● TRY IT
The job is to output each record exactly as it stands, pictures excluded.

● DATASET EXTRACT
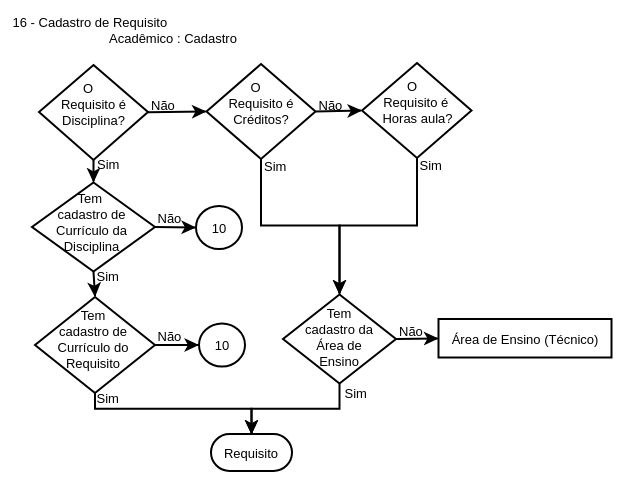
<!DOCTYPE html>
<html lang="pt">
<head>
<meta charset="utf-8">
<title>Cadastro de Requisito</title>
<style>
:root { --ink: #000; --paper: #fff; }
* { box-sizing: border-box; margin: 0; }
html, body { overflow: hidden; background: var(--paper); }
.flowchart {
  position: relative; width: 624px; height: 484px; overflow: hidden;
  background: var(--paper); color: var(--ink);
  font: 13px/16px "Liberation Sans", Arial, sans-serif;
}
.shapes { position: absolute; inset: 0; fill: none; stroke: var(--ink); stroke-width: 2; }
.shapes .nodes { fill: var(--paper); }
.shapes .arrowhead { fill: var(--ink); stroke: none; }
.title, .node, .branch { position: absolute; white-space: nowrap; }
.title { left: 12.5px; top: 15px; font-size: 13px; font-weight: normal; }
.title span { display: block; margin-left: 96.5px; }
.node { left: var(--x); top: var(--y); transform: translateX(-50%); text-align: center; }
.branch { left: var(--x); top: var(--y); }
</style>
</head>
<body>
<main class="flowchart">
  <svg class="shapes" width="624" height="484" viewBox="0 0 624 484" aria-hidden="true">
    <defs>
      <marker id="arrow" markerUnits="userSpaceOnUse" markerWidth="16" markerHeight="16" refX="14" refY="8" orient="auto">
        <path class="arrowhead" d="M0 1 15 8 0 15 4 8Z"/>
      </marker>
    </defs>
    <g class="nodes">
      <polygon points="93.5,65 148,112 93.5,160 39,112"/>
      <polygon points="261,64 315.5,111.5 261,159 206.5,111.5"/>
      <polygon points="417,63 471.5,110.5 417,158 362,110.5"/>
      <polygon points="93.5,182.5 155,227 93.5,271.5 32,227"/>
      <polygon points="95,297 155,345 95,393 35,345"/>
      <polygon points="339.5,294.5 396,339 339.5,383.5 283,339"/>
      <ellipse cx="219" cy="227.5" rx="23" ry="21.5"/>
      <ellipse cx="222" cy="345" rx="23" ry="21.5"/>
      <rect x="438.5" y="319" width="173" height="38.5"/>
      <rect x="211" y="434" width="81" height="37" rx="18.5"/>
    </g>
    <g class="connectors" marker-end="url(#arrow)">
      <path d="M148 112.3 205.5 111.6"/>
      <path d="M315.5 111.5 361 110.6"/>
      <path d="M93.5 160V181.5"/>
      <path d="M155 227 195 227.4"/>
      <path d="M93.5 271.5 95 296"/>
      <path d="M155 345H198"/>
      <path d="M261 159V225.5H339.5V293.5"/>
      <path d="M417 158V225.5H339.5V293.5"/>
      <path d="M396 339 437.5 338.4"/>
      <path d="M95 393V408.7H251.5V433.5"/>
      <path d="M339.5 383.5V408.7H251.5V433.5"/>
    </g>
  </svg>

  <h1 class="title">16 - Cadastro de Requisito<span>Acadêmico : Cadastro</span></h1>

  <p class="node" style="--x:93.5px;--y:81px">O&nbsp;&nbsp;&nbsp;<br>Requisito é<br>Disciplina?</p>
  <p class="node" style="--x:261px;--y:80px">O&nbsp;&nbsp;&nbsp;<br>Requisito é<br>Créditos?</p>
  <p class="node" style="--x:417.5px;--y:79px">O&nbsp;&nbsp;&nbsp;<br>Requisito é&nbsp;<br>Horas aula?</p>
  <p class="node" style="--x:91.5px;--y:191px">Tem&nbsp;<br>cadastro de<br>Currículo da<br>Disciplina</p>
  <p class="node" style="--x:93px;--y:308px">Tem<br>cadastro de<br>Currículo do<br>Requisito</p>
  <p class="node" style="--x:339px;--y:306px">Tem<br>cadastro da<br>Área de<br>Ensino</p>
  <p class="node" style="--x:219px;--y:221px">10</p>
  <p class="node" style="--x:222px;--y:338px">10</p>
  <p class="node" style="--x:525px;--y:332px">Área de Ensino (Técnico)</p>
  <p class="node" style="--x:251px;--y:446px">Requisito</p>

  <span class="branch" style="--x:151px;--y:98px">Não</span>
  <span class="branch" style="--x:318.5px;--y:98px">Não</span>
  <span class="branch" style="--x:157.5px;--y:211px">Não</span>
  <span class="branch" style="--x:157.5px;--y:329px">Não</span>
  <span class="branch" style="--x:399px;--y:324px">Não</span>
  <span class="branch" style="--x:97px;--y:157px">Sim</span>
  <span class="branch" style="--x:264px;--y:159px">Sim</span>
  <span class="branch" style="--x:419.5px;--y:158px">Sim</span>
  <span class="branch" style="--x:96.5px;--y:269px">Sim</span>
  <span class="branch" style="--x:96.5px;--y:391px">Sim</span>
  <span class="branch" style="--x:344.5px;--y:386px">Sim</span>
</main>
</body>
</html>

● OUTPUT OF THE EXERCISE
<!DOCTYPE html>
<html lang="pt">
<head>
<meta charset="utf-8">
<title>Cadastro de Requisito</title>
<style>
:root { --ink: #000; --paper: #fff; }
* { box-sizing: border-box; margin: 0; }
html, body { overflow: hidden; background: var(--paper); }
.flowchart {
  position: relative; width: 624px; height: 484px; overflow: hidden;
  background: var(--paper); color: var(--ink);
  font: 13px/16px "Liberation Sans", Arial, sans-serif;
}
.shapes { position: absolute; inset: 0; fill: none; stroke: var(--ink); stroke-width: 2; }
.shapes .nodes { fill: var(--paper); }
.shapes .arrowhead { fill: var(--ink); stroke: none; }
.title, .node, .branch { position: absolute; white-space: nowrap; }
.title { left: 12.5px; top: 15px; font-size: 13px; font-weight: normal; }
.title span { display: block; margin-left: 96.5px; }
.node { left: var(--x); top: var(--y); transform: translateX(-50%); text-align: center; }
.branch { left: var(--x); top: var(--y); }
</style>
</head>
<body>
<main class="flowchart">
  <svg class="shapes" width="624" height="484" viewBox="0 0 624 484" aria-hidden="true">
    <defs>
      <marker id="arrow" markerUnits="userSpaceOnUse" markerWidth="16" markerHeight="16" refX="14" refY="8" orient="auto">
        <path class="arrowhead" d="M0 1 15 8 0 15 4 8Z"/>
      </marker>
    </defs>
    <g class="nodes">
      <polygon points="93.5,65 148,112 93.5,160 39,112"/>
      <polygon points="261,64 315.5,111.5 261,159 206.5,111.5"/>
      <polygon points="417,63 471.5,110.5 417,158 362,110.5"/>
      <polygon points="93.5,182.5 155,227 93.5,271.5 32,227"/>
      <polygon points="95,297 155,345 95,393 35,345"/>
      <polygon points="339.5,294.5 396,339 339.5,383.5 283,339"/>
      <ellipse cx="219" cy="227.5" rx="23" ry="21.5"/>
      <ellipse cx="222" cy="345" rx="23" ry="21.5"/>
      <rect x="438.5" y="319" width="173" height="38.5"/>
      <rect x="211" y="434" width="81" height="37" rx="18.5"/>
    </g>
    <g class="connectors" marker-end="url(#arrow)">
      <path d="M148 112.3 205.5 111.6"/>
      <path d="M315.5 111.5 361 110.6"/>
      <path d="M93.5 160V181.5"/>
      <path d="M155 227 195 227.4"/>
      <path d="M93.5 271.5 95 296"/>
      <path d="M155 345H198"/>
      <path d="M261 159V225.5H339.5V293.5"/>
      <path d="M417 158V225.5H339.5V293.5"/>
      <path d="M396 339 437.5 338.4"/>
      <path d="M95 393V408.7H251.5V433.5"/>
      <path d="M339.5 383.5V408.7H251.5V433.5"/>
    </g>
  </svg>

  <h1 class="title">16 - Cadastro de Requisito<span>Acadêmico : Cadastro</span></h1>

  <p class="node" style="--x:93.5px;--y:81px">O&nbsp;&nbsp;&nbsp;<br>Requisito é<br>Disciplina?</p>
  <p class="node" style="--x:261px;--y:80px">O&nbsp;&nbsp;&nbsp;<br>Requisito é<br>Créditos?</p>
  <p class="node" style="--x:417.5px;--y:79px">O&nbsp;&nbsp;&nbsp;<br>Requisito é&nbsp;<br>Horas aula?</p>
  <p class="node" style="--x:91.5px;--y:191px">Tem&nbsp;<br>cadastro de<br>Currículo da<br>Disciplina</p>
  <p class="node" style="--x:93px;--y:308px">Tem<br>cadastro de<br>Currículo do<br>Requisito</p>
  <p class="node" style="--x:339px;--y:306px">Tem<br>cadastro da<br>Área de<br>Ensino</p>
  <p class="node" style="--x:219px;--y:221px">10</p>
  <p class="node" style="--x:222px;--y:338px">10</p>
  <p class="node" style="--x:525px;--y:332px">Área de Ensino (Técnico)</p>
  <p class="node" style="--x:251px;--y:446px">Requisito</p>

  <span class="branch" style="--x:151px;--y:98px">Não</span>
  <span class="branch" style="--x:318.5px;--y:98px">Não</span>
  <span class="branch" style="--x:157.5px;--y:211px">Não</span>
  <span class="branch" style="--x:157.5px;--y:329px">Não</span>
  <span class="branch" style="--x:399px;--y:324px">Não</span>
  <span class="branch" style="--x:97px;--y:157px">Sim</span>
  <span class="branch" style="--x:264px;--y:159px">Sim</span>
  <span class="branch" style="--x:419.5px;--y:158px">Sim</span>
  <span class="branch" style="--x:96.5px;--y:269px">Sim</span>
  <span class="branch" style="--x:96.5px;--y:391px">Sim</span>
  <span class="branch" style="--x:344.5px;--y:386px">Sim</span>
</main>
</body>
</html>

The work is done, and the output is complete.